Mathematician David Mumford
Mathematician David Mumford
David Mumford, a part-time resident of Tenants Harbor and one of the leading mathematicians in the United States, was granted the presidential National Medal of Science earlier this month. President Obama will award the medal, which is the highest scientific honor in the country, at a White House ceremony later this fall.

Mumford, a professor emeritus at Brown University who retired from teaching earlier this year after 50 years at Harvard and Brown, is still an active research mathematician.

"Oh, I couldn't give that up," said Mumford. "It's too much fun."

Referring to himself as a science guy in a large family of artists and poets, including his wife, painter Jenifer Mumford, and painters Charles Duback, Steve Mumford and Inka Essenhigh, Mumford speculated that the creative people around him provide a counterpoint to his scientific work in the world of math.

That work has fundamentally changed algebraic geometry and was important in understanding string theory in physics.

"Math is used as a tool and can make unexpected connections between two sets of problems that seem to be unrelated," said Mumford. "It's a link. Math makes the connections possible."

One of the math tools Mumford created, geometric invariant theory, can be used to create mathematical versions of maps. Just as a map has points that stand for roads and hills, but are not the roads and hills themselves, so math can create an equivalent of a map, a bird's eye view of the totality of various mathematical objects, said Mumford.
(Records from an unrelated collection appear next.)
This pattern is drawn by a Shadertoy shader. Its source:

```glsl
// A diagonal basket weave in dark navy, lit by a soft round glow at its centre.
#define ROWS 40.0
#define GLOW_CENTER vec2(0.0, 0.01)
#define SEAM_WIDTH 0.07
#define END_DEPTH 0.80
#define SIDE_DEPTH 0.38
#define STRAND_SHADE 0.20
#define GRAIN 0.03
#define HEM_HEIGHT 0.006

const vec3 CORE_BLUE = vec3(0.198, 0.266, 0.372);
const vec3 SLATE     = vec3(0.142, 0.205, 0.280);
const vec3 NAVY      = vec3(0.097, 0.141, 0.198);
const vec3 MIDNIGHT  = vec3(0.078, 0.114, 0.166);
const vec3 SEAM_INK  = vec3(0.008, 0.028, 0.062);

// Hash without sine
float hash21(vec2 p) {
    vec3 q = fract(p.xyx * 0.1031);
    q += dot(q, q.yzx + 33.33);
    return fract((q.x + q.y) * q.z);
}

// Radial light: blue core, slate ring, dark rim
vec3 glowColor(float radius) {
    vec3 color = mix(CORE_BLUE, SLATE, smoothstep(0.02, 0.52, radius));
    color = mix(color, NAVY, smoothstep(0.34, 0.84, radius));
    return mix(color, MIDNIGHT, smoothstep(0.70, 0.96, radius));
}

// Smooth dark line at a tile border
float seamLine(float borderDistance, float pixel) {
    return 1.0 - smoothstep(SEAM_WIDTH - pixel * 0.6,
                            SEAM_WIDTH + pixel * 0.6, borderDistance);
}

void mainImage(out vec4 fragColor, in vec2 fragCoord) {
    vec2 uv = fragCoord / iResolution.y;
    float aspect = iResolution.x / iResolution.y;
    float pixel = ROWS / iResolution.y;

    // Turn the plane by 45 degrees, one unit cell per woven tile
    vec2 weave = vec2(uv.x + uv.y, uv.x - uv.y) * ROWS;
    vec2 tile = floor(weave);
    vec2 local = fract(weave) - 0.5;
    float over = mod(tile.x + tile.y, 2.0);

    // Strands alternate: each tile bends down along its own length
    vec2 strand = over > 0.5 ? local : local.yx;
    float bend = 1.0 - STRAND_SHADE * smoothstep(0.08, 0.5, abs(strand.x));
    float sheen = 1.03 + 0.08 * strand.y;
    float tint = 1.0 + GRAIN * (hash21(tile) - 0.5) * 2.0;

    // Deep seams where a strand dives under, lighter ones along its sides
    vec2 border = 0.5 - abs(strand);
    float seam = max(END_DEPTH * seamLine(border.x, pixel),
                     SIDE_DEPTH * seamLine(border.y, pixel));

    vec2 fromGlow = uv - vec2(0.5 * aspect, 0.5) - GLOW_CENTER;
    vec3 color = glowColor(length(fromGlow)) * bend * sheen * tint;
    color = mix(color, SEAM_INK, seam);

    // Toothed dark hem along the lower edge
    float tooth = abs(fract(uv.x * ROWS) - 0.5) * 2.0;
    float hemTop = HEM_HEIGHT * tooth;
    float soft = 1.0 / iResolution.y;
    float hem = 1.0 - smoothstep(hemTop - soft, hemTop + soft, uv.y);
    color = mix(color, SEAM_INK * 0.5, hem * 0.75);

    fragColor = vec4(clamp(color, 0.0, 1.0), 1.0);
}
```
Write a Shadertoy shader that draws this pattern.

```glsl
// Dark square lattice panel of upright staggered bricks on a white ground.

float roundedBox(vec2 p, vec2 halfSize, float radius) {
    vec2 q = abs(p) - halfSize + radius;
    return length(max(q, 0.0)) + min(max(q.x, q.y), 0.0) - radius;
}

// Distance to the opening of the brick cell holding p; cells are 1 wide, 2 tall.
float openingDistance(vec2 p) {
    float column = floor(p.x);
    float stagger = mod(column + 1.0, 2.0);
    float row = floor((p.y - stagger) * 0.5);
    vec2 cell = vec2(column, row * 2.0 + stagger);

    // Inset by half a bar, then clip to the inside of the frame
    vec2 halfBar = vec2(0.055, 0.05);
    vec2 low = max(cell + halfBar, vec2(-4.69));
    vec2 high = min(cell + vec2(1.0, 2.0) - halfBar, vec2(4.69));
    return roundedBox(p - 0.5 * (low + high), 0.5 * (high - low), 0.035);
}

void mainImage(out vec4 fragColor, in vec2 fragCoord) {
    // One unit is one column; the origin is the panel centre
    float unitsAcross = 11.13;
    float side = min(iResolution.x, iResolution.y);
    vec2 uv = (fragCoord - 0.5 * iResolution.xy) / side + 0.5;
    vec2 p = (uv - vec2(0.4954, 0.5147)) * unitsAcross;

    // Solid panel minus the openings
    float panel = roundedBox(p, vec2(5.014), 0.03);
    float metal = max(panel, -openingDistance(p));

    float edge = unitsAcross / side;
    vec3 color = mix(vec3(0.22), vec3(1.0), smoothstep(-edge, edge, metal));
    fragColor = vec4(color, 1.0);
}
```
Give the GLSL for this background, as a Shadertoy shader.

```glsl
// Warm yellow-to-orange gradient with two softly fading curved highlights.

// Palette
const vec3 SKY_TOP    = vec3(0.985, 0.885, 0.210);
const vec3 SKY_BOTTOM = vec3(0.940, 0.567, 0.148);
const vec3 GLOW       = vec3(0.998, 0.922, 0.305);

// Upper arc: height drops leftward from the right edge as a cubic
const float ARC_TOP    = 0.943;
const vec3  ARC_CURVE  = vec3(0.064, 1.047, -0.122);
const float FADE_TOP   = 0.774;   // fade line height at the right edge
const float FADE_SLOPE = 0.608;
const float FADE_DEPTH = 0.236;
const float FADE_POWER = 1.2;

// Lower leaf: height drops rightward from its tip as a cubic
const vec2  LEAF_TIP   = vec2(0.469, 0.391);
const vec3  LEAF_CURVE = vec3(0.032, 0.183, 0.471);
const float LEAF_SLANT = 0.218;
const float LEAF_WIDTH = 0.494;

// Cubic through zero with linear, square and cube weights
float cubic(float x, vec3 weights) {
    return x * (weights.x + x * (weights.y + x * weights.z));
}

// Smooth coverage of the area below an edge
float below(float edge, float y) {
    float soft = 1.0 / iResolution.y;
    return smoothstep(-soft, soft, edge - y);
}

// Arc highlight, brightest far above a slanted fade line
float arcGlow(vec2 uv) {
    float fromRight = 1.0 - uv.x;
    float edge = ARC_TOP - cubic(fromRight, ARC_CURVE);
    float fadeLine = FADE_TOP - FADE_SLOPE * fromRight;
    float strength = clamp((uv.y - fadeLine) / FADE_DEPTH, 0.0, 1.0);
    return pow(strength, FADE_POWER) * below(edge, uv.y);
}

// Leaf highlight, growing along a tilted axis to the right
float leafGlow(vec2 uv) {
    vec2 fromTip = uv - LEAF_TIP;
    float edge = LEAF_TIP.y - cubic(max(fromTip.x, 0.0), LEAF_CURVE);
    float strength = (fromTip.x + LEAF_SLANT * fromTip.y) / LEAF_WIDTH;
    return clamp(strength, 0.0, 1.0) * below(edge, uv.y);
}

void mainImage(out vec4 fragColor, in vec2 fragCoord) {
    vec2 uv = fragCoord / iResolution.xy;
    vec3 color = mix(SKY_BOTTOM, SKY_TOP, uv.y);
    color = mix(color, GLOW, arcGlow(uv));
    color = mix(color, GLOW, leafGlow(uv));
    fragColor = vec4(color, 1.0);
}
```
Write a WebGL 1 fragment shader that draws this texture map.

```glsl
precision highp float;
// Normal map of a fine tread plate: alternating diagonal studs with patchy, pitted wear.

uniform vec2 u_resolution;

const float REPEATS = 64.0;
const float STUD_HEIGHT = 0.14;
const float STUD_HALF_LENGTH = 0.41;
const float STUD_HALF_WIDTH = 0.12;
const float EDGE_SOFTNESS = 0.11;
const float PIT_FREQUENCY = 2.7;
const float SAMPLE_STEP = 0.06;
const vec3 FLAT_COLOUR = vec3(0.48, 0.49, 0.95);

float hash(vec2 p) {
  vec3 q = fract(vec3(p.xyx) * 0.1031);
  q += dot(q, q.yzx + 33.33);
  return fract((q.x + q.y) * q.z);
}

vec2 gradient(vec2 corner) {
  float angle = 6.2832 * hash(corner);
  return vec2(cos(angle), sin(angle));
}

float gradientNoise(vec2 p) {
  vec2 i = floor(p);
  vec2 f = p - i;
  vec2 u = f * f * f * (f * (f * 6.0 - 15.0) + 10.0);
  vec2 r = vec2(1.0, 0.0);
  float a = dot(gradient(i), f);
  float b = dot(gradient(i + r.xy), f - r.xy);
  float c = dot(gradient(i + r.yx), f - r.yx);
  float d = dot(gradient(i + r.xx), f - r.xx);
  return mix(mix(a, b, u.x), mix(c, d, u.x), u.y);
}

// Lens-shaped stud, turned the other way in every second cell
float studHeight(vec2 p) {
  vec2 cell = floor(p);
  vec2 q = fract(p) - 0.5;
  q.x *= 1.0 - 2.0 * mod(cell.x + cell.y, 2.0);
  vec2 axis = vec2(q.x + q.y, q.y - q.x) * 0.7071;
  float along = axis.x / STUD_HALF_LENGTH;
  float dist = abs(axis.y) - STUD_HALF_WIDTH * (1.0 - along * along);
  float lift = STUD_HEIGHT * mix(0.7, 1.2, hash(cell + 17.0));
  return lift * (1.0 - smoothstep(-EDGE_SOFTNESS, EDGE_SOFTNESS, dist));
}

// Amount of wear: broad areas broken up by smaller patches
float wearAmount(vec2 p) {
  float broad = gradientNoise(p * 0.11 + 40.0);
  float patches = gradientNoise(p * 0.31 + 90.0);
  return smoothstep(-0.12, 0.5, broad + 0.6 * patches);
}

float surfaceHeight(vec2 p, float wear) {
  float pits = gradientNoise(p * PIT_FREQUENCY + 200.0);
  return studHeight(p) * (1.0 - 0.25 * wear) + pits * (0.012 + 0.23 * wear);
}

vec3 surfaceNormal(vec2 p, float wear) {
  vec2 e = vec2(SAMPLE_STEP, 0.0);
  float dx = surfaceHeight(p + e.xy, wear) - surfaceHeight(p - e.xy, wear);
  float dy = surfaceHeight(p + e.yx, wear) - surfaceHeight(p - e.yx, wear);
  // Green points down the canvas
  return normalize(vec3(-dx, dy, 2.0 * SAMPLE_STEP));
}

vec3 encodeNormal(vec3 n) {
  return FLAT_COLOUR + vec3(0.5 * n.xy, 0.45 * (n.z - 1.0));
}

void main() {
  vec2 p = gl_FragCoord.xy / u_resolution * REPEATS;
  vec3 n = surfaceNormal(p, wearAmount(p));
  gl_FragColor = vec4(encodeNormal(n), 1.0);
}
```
This tool was later employed in string theory to measure and predict movement across space and time.

"It was a mathematical problem that was beautiful in its own right," said Mumford. "String theory used it later."

Mumford made his name in pure math, but leaned towards applied mathematics, which drew him away from Harvard to Brown University in the mid-1990s.

At Brown, Mumford worked on mathematical models for feedback loops and how they function in computers and in the human brain.

"We had this dream in the 1960s of a powerful computer that was as smart as a human being," he said. "That turned out to be nonsense. It's very hard to duplicate a human being, but we could look at pattern theory and how it works in computers and in the brain."

Feedback loops are essentially return pathways that allow a brain or a computer to loop back and pick up more information or move along one path to the next and share information.

Mumford simply described the analysis in neurobiology that led to a deeper understanding of how the brain processes information.

"A visual signal comes into the back of the brain in the occipital lobe," said Mumford. "The premise was that that part of the brain would distinguish shapes and lines."

But not much else.

Mumford's work helped reveal that the occipital lobe was involved in a much more complicated process: the visual cue would trigger the basic response of shape, but only for a fraction of a second before sending that information back in a feedback loop that would detect more information, such as the direction of the illuminating light and the shadows.

Mumford said that information has not yet been applied in a non-academic way but gave an example of possible applications for this kind of research.

John Donoghue, one of Mumford's colleagues, is in the experimental stages of testing an implant into the motor cortex that would allow paraplegics to turn a thought into an action through the use of electrodes. For example, if the paralyzed person thought "move cursor," the signal would be sent to a computer that is trained to respond to that signal and an action would follow. The same could be true with other cues.

"To go further requires more sophisticated theories," said Mumford. "This is a relatively primitive theory right now, but it has potential."

In contemplating creativity in science and math that can lead to exciting discoveries, Mumford said the process is closer to that of the artist than is commonly recognized.

"The paintings by Jackson Pollock are the classic example, but not the only one," said Mumford, referring to the spatter paint canvases Pollock created in the 1940s. "They seemed random. At the same time, in Los Alamos, John Van Neumann developed the Monte Carlo method to use a random selection of a small number of atoms to predict how the whole atomic bomb would explode."

The mathematical methods for predicting how the blast would disperse and Pollock's paintings both used randomness in revolutionary and constructive ways, said Mumford.

In the late 19th century both math and Impressionist art began to deal with complexity and irregular variations.

"Like the shadows in Renoir's 'Dance at Le Moulin de la Galette,' " said Mumford, referring to the famous outdoor dance scene painted by French Impressionist painter Pierre-Auguste Renoir that captures the play of light, shadow and movement in unexpected ways.

As to the National Medal of Science, Mumford said he was pleased, but that others had made valuable contributions in his field.

"I'm pleased it will bring attention to the important role of science and mathematics in our society," he said.